French journalist Philippe Lançon has made his first public appearance since being wounded in the deadly 2015 attack on satirical magazine Charlie Hebdo.
Lançon appeared before cameras in Paris to collect the Femina literary prize for his book Le Lambeau (The Thread).
He was hit in the jaw and arm during the attack when Islamist militants shot dead 11 people at the magazine’s office in the French capital on 7 January.
Le Lambeau recounts the attack and his slow recovery from his wounds.
The gunmen who burst into the magazine’s offices later shot dead a policeman, and were eventually killed by security forces.
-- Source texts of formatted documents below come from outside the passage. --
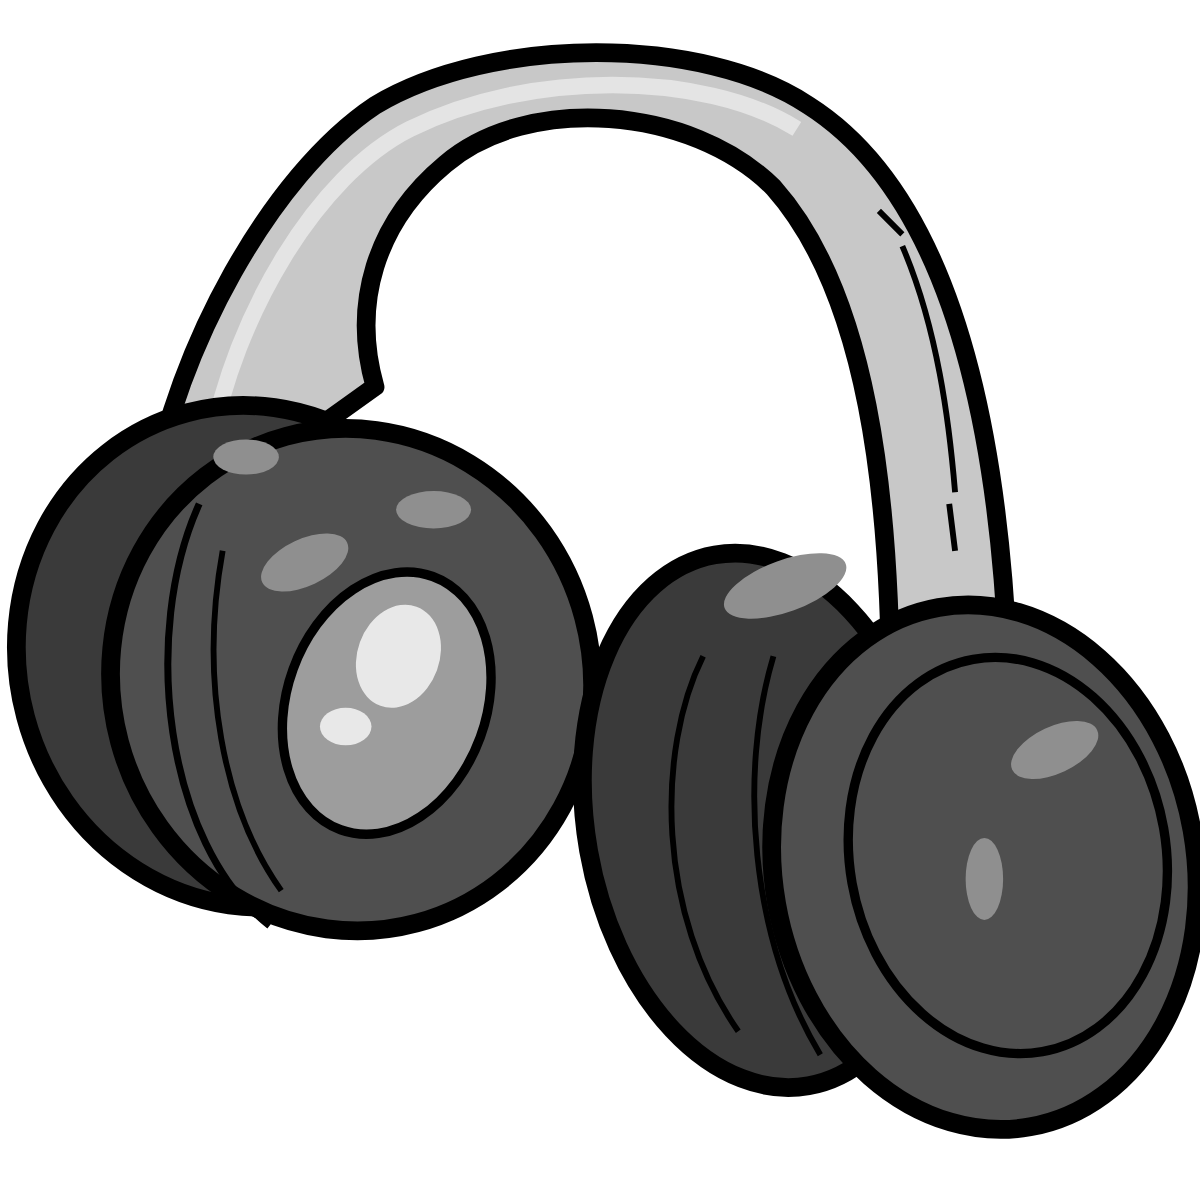
<!DOCTYPE html>
<html lang="en">
<head>
<meta charset="utf-8">
<title>Headphones</title>
<style>
:root{
  --ink:#000;
  --paper:#fff;
  --band:#c8c8c8;
  --band-light:#e4e4e4;
  --band-shade:#9a9a9a;
  --cup:#4f4f4f;
  --cup-dark:#3a3a3a;
  --cup-light:#6e6e6e;
  --shine:#8f8f8f;
  --cap:#9d9d9d;
  --cap-light:#e8e8e8;
}
html,body{margin:0;padding:0;width:1200px;height:1200px;overflow:hidden;background:var(--paper);}
svg{display:block;width:1200px;height:1200px;}
</style>
</head>
<body>
<svg viewBox="0 0 1024 1024" xmlns="http://www.w3.org/2000/svg" role="img" aria-label="Headphones">
  <g id="headband" stroke="var(--ink)" stroke-width="16" stroke-linejoin="round">
    <path d="M130 420 C150 300 230 150 320 90 C420 30 600 30 690 90 C800 160 850 330 860 560 L760 600 C760 420 740 250 660 160 C590 90 450 80 380 140 C320 190 300 260 320 330 L250 380 Z" fill="var(--band)"/>
    <path d="M180 380 C200 270 270 150 350 110 C450 60 600 60 680 110" fill="none" stroke="var(--band-light)" stroke-width="14"/>
    <path d="M750 180 L770 200 M770 210 C800 280 810 360 815 420" fill="none" stroke-width="5"/>
    <path d="M810 430 L815 470" fill="none" stroke-width="5"/>
  </g>
  <g id="left-cup" stroke="var(--ink)" stroke-width="16" stroke-linejoin="round">
    <ellipse cx="215" cy="560" rx="200" ry="215" fill="var(--cup-dark)" transform="rotate(-15 215 560)"/>
    <ellipse cx="300" cy="580" rx="205" ry="215" fill="var(--cup)" transform="rotate(-15 300 580)"/>
    <path d="M170 430 C120 540 140 720 230 790" fill="none" stroke-width="6"/>
    <path d="M190 470 C170 580 190 690 240 760" fill="none" stroke-width="5"/>
    <ellipse cx="330" cy="600" rx="85" ry="115" fill="var(--cap)" transform="rotate(20 330 600)" stroke-width="8"/>
    <ellipse cx="340" cy="560" rx="35" ry="45" fill="var(--cap-light)" stroke="none" transform="rotate(20 340 560)"/>
    <ellipse cx="295" cy="620" rx="22" ry="16" fill="var(--cap-light)" stroke="none"/>
    <ellipse cx="210" cy="390" rx="28" ry="15" fill="var(--shine)" stroke="none"/>
    <ellipse cx="370" cy="435" rx="32" ry="16" fill="var(--shine)" stroke="none"/>
    <ellipse cx="260" cy="480" rx="40" ry="20" fill="var(--shine)" stroke="none" transform="rotate(-25 260 480)"/>
  </g>
  <g id="right-cup" stroke="var(--ink)" stroke-width="16" stroke-linejoin="round">
    <ellipse cx="650" cy="700" rx="150" ry="230" fill="var(--cup-dark)" transform="rotate(-10 650 700)"/>
    <ellipse cx="840" cy="740" rx="180" ry="225" fill="var(--cup)" transform="rotate(-10 840 740)"/>
    <ellipse cx="860" cy="730" rx="135" ry="170" fill="var(--cup)" transform="rotate(-10 860 730)" stroke-width="8"/>
    <path d="M600 560 C560 640 560 780 630 880" fill="none" stroke-width="5"/>
    <path d="M660 560 C630 660 640 800 700 900" fill="none" stroke-width="5"/>
    <ellipse cx="670" cy="500" rx="55" ry="22" fill="var(--shine)" stroke="none" transform="rotate(-20 670 500)"/>
    <ellipse cx="900" cy="640" rx="40" ry="20" fill="var(--shine)" stroke="none" transform="rotate(-25 900 640)"/>
    <ellipse cx="840" cy="750" rx="16" ry="35" fill="var(--shine)" stroke="none"/>
  </g>
</svg>
</body>
</html>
Their victims were eight journalists, two police officers, a caretaker and a visitor:
- Charlie Hebdo editor and cartoonist Stéphane “Charb” Charbonnier, 47, who had been living under police protection since receiving death threats
- Cartoonists Jean “Cabu” Cabut, 76, Bernard “Tignous” Verlhac, 57, Georges Wolinski, 80, and Philippe Honoré, 73
- Elsa Cayat, 54, psychoanalyst and columnist, the only woman killed
- Economist and regular magazine columnist Bernard Maris, 68, known to readers as Uncle Bernard
- Michel Renaud, who was visiting from the city of Clermont-Ferrand
- Mustapha Ourrad, proof-reader
- Police officer Ahmed Merabet, 42, who was shot dead in a nearby street after the attack
- Frédéric Boisseau, 42, caretaker, who was in the reception area at the time of the attack
- Franck Brinsolaro, 49, a police officer who acted as Charb’s bodyguard
Charlie Hebdo attack survivor Philippe Lançon wins book prize